◆ **SOURCE DATA**:
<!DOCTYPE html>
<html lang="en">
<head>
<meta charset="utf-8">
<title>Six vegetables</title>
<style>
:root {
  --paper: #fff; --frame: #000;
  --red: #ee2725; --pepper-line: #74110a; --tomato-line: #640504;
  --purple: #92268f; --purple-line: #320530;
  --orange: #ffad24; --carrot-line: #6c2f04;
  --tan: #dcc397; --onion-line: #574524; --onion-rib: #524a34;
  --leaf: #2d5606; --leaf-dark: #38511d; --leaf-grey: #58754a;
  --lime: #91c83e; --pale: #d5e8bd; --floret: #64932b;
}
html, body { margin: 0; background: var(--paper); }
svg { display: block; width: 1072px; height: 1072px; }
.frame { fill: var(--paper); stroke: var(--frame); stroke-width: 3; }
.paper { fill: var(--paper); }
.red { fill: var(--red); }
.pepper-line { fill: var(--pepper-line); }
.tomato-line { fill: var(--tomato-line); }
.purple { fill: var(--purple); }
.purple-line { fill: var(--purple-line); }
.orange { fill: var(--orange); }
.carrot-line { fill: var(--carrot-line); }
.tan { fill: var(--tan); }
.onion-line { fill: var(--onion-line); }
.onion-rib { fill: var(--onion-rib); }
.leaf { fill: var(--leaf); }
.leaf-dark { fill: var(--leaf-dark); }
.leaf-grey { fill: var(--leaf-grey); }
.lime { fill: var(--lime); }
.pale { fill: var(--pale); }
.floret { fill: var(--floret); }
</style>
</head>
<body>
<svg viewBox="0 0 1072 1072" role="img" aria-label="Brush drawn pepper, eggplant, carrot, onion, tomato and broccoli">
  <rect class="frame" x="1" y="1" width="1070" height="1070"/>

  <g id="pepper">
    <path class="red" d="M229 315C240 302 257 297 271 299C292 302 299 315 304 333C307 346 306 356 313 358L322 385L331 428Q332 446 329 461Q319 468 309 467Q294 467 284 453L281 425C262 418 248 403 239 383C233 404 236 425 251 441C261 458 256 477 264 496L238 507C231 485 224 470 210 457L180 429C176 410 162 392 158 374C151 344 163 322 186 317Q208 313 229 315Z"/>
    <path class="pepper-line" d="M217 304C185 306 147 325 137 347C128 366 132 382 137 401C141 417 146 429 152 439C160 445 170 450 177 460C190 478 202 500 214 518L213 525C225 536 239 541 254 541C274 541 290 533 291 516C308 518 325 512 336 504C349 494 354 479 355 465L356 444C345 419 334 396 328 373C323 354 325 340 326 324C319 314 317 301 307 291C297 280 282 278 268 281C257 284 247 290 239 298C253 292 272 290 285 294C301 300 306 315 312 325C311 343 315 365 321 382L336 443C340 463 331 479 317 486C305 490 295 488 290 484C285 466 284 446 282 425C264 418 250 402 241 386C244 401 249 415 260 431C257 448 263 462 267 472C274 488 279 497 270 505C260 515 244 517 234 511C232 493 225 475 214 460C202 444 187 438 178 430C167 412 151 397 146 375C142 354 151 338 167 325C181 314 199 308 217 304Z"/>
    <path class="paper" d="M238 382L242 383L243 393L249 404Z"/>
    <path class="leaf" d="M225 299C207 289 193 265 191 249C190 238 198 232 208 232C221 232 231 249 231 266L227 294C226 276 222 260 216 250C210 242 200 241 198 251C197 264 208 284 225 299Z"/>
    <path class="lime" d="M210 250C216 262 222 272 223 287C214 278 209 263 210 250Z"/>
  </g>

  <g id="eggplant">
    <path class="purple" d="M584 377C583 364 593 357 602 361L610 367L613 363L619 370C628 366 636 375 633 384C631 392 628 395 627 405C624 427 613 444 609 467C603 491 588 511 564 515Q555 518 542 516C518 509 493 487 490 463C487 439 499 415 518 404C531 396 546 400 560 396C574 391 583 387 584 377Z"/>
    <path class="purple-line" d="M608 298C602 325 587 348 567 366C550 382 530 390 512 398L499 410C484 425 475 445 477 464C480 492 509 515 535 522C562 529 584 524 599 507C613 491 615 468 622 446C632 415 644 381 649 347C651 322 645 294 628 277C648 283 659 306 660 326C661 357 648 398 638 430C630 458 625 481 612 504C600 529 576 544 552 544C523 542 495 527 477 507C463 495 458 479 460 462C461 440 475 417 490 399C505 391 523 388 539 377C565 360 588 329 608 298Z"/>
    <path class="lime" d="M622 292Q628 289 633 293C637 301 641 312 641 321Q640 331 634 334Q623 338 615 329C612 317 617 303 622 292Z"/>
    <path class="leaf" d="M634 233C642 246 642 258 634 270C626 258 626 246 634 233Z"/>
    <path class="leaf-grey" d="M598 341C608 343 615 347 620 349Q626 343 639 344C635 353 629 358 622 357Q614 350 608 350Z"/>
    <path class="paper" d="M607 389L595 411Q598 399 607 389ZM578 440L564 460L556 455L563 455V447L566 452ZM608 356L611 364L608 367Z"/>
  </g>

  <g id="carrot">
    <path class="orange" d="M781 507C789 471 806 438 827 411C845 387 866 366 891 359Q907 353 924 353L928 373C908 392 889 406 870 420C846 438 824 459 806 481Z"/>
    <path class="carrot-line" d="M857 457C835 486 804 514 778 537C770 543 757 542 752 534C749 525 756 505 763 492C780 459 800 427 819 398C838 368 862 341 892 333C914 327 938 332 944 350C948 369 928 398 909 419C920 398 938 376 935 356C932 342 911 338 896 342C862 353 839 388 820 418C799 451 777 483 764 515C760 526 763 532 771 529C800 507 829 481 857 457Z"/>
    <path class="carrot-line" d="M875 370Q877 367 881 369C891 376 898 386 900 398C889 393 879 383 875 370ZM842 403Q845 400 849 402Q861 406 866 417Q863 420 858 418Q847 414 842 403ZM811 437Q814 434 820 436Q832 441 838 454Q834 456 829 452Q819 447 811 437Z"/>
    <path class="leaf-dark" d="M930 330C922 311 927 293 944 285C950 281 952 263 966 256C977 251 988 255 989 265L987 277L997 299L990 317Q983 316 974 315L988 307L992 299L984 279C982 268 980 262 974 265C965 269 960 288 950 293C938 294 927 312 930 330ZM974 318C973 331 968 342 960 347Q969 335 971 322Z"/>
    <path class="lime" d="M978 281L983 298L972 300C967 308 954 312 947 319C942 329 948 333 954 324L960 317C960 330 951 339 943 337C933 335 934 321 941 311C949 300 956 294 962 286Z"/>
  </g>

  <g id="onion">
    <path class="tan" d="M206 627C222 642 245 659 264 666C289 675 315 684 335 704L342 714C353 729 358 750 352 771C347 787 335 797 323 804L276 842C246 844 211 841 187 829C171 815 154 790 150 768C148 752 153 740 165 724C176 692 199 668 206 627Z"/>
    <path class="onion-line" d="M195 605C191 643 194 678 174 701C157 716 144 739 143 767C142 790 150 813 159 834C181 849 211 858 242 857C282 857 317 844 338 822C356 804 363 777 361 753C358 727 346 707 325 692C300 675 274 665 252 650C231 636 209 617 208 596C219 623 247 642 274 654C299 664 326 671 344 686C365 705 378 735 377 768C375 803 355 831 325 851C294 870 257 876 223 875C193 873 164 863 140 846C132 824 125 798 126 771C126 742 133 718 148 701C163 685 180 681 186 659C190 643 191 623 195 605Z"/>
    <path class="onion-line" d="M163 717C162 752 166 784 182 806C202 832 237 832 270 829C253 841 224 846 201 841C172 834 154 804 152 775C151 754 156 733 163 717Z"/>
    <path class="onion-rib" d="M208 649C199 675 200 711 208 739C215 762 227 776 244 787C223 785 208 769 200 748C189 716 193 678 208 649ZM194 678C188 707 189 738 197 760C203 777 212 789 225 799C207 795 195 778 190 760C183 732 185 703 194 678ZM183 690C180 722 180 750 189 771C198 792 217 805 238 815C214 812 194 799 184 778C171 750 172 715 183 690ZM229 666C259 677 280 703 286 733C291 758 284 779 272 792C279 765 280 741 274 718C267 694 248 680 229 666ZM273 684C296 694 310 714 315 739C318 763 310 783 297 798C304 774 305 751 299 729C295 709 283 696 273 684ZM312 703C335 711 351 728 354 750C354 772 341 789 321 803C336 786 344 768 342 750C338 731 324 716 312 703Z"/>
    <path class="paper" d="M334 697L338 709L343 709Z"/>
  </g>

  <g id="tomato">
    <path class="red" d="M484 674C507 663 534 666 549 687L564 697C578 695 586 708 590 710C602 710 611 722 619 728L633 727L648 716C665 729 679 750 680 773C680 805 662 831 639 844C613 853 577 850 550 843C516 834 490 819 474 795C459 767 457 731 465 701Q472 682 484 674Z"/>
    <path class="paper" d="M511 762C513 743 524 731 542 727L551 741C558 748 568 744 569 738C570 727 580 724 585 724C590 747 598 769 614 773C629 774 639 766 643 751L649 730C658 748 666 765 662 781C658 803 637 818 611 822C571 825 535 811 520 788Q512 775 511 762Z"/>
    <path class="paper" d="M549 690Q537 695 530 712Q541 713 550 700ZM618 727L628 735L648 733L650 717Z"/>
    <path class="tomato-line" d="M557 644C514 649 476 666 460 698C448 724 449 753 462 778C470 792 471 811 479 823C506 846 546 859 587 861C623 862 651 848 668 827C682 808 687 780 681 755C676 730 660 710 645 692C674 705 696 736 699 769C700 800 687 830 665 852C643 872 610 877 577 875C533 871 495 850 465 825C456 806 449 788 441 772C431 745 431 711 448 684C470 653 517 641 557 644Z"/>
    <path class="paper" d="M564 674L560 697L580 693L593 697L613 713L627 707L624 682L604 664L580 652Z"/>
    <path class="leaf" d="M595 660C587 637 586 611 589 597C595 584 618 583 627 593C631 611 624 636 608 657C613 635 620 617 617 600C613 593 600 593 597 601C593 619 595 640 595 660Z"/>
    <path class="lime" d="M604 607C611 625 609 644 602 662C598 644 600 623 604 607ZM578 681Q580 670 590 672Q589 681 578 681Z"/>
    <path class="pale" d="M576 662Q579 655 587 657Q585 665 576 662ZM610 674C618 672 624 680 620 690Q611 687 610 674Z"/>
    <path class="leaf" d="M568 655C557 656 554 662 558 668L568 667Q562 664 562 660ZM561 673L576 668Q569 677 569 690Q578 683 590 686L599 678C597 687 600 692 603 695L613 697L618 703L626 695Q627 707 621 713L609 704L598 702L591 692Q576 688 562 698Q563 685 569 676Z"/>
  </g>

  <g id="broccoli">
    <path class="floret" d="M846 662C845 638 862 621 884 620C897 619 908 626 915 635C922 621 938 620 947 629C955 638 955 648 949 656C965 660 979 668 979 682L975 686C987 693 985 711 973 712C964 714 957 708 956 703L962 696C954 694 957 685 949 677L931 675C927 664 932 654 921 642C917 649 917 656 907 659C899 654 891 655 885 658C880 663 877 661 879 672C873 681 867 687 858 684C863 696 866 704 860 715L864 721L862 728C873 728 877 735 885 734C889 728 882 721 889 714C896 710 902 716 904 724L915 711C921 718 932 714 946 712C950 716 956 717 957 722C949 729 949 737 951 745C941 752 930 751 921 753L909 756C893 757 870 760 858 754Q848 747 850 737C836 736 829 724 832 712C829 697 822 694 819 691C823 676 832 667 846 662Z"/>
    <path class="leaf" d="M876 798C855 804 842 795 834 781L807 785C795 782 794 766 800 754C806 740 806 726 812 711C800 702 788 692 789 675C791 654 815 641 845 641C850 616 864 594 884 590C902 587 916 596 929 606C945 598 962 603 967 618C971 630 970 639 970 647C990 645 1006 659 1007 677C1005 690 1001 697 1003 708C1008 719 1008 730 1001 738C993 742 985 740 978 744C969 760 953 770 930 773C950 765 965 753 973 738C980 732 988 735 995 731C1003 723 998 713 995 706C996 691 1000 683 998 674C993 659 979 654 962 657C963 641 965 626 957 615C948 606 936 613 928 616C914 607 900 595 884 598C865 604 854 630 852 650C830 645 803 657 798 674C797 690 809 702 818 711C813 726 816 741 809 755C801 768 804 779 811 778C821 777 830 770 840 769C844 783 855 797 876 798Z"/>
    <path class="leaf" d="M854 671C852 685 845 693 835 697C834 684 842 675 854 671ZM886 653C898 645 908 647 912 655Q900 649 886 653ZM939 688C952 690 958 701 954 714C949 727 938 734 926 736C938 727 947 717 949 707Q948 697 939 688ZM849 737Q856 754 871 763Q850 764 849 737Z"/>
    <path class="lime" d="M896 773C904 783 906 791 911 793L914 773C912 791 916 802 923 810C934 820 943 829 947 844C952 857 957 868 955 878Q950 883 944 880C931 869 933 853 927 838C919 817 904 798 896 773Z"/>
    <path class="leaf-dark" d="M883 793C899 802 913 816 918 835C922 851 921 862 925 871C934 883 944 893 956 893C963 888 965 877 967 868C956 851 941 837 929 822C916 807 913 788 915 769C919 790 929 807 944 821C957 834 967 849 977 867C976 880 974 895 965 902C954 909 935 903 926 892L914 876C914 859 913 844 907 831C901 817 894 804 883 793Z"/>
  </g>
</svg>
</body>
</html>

◆ **WORK TO BE COMPLETED**:
Show each line in the listing above that has "carrot".

◆ **SOLUTION FOR THIS EXERCISE**:
  --orange: #ffad24; --carrot-line: #6c2f04;
.carrot-line { fill: var(--carrot-line); }
<svg viewBox="0 0 1072 1072" role="img" aria-label="Brush drawn pepper, eggplant, carrot, onion, tomato and broccoli">
  <g id="carrot">
    <path class="carrot-line" d="M857 457C835 486 804 514 778 537C770 543 757 542 752 534C749 525 756 505 763 492C780 459 800 427 819 398C838 368 862 341 892 333C914 327 938 332 944 350C948 369 928 398 909 419C920 398 938 376 935 356C932 342 911 338 896 342C862 353 839 388 820 418C799 451 777 483 764 515C760 526 763 532 771 529C800 507 829 481 857 457Z"/>
    <path class="carrot-line" d="M875 370Q877 367 881 369C891 376 898 386 900 398C889 393 879 383 875 370ZM842 403Q845 400 849 402Q861 406 866 417Q863 420 858 418Q847 414 842 403ZM811 437Q814 434 820 436Q832 441 838 454Q834 456 829 452Q819 447 811 437Z"/>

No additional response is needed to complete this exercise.